(Source texts of formatted documents)
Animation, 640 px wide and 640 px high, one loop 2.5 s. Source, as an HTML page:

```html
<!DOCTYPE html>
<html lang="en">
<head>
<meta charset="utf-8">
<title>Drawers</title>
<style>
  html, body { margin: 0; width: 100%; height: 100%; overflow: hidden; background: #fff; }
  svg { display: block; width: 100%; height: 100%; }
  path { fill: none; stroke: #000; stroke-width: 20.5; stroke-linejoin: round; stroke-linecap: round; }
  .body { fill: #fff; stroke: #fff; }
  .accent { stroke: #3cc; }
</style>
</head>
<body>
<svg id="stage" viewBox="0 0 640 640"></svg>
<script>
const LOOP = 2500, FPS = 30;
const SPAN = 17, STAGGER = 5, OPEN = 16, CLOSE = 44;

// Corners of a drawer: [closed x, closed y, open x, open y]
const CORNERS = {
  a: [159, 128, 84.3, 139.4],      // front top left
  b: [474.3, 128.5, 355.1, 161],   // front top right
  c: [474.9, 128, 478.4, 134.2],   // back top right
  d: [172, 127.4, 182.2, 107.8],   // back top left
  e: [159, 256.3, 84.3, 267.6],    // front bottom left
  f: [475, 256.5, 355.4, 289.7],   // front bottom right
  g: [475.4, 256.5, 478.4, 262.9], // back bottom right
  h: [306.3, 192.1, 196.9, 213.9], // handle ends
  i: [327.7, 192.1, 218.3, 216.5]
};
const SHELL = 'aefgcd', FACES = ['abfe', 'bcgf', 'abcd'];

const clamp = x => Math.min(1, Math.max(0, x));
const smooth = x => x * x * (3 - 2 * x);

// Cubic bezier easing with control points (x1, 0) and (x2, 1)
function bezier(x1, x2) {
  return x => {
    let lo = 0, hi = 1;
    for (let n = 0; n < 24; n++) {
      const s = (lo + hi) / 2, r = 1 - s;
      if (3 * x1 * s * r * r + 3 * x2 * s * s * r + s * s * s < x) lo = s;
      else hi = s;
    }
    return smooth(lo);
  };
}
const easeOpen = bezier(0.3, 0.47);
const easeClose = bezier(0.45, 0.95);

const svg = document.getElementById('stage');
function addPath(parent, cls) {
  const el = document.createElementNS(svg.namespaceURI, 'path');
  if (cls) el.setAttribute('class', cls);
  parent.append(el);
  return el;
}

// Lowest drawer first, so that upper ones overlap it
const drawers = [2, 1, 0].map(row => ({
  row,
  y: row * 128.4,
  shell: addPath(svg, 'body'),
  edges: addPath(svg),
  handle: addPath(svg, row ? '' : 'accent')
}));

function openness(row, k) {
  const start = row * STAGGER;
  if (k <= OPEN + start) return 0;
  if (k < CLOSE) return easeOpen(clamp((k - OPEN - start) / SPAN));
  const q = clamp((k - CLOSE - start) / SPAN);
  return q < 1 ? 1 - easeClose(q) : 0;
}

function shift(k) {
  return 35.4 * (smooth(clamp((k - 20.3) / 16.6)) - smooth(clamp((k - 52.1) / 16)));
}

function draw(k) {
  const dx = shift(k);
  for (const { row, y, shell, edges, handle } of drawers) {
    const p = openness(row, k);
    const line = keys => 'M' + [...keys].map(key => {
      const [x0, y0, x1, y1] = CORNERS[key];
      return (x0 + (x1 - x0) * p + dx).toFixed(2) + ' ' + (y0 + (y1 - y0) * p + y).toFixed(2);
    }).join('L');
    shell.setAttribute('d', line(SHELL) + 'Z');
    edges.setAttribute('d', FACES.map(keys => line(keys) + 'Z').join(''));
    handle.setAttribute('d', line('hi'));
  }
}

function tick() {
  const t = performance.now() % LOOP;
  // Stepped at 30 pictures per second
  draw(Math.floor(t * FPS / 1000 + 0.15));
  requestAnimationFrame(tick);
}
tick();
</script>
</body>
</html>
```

EXERCISE DESCRIPTION:
Scan the entries for the word "SPAN". Report each line that has it.

ANSWER BOX:
const SPAN = 17, STAGGER = 5, OPEN = 16, CLOSE = 44;
  if (k < CLOSE) return easeOpen(clamp((k - OPEN - start) / SPAN));
  const q = clamp((k - CLOSE - start) / SPAN);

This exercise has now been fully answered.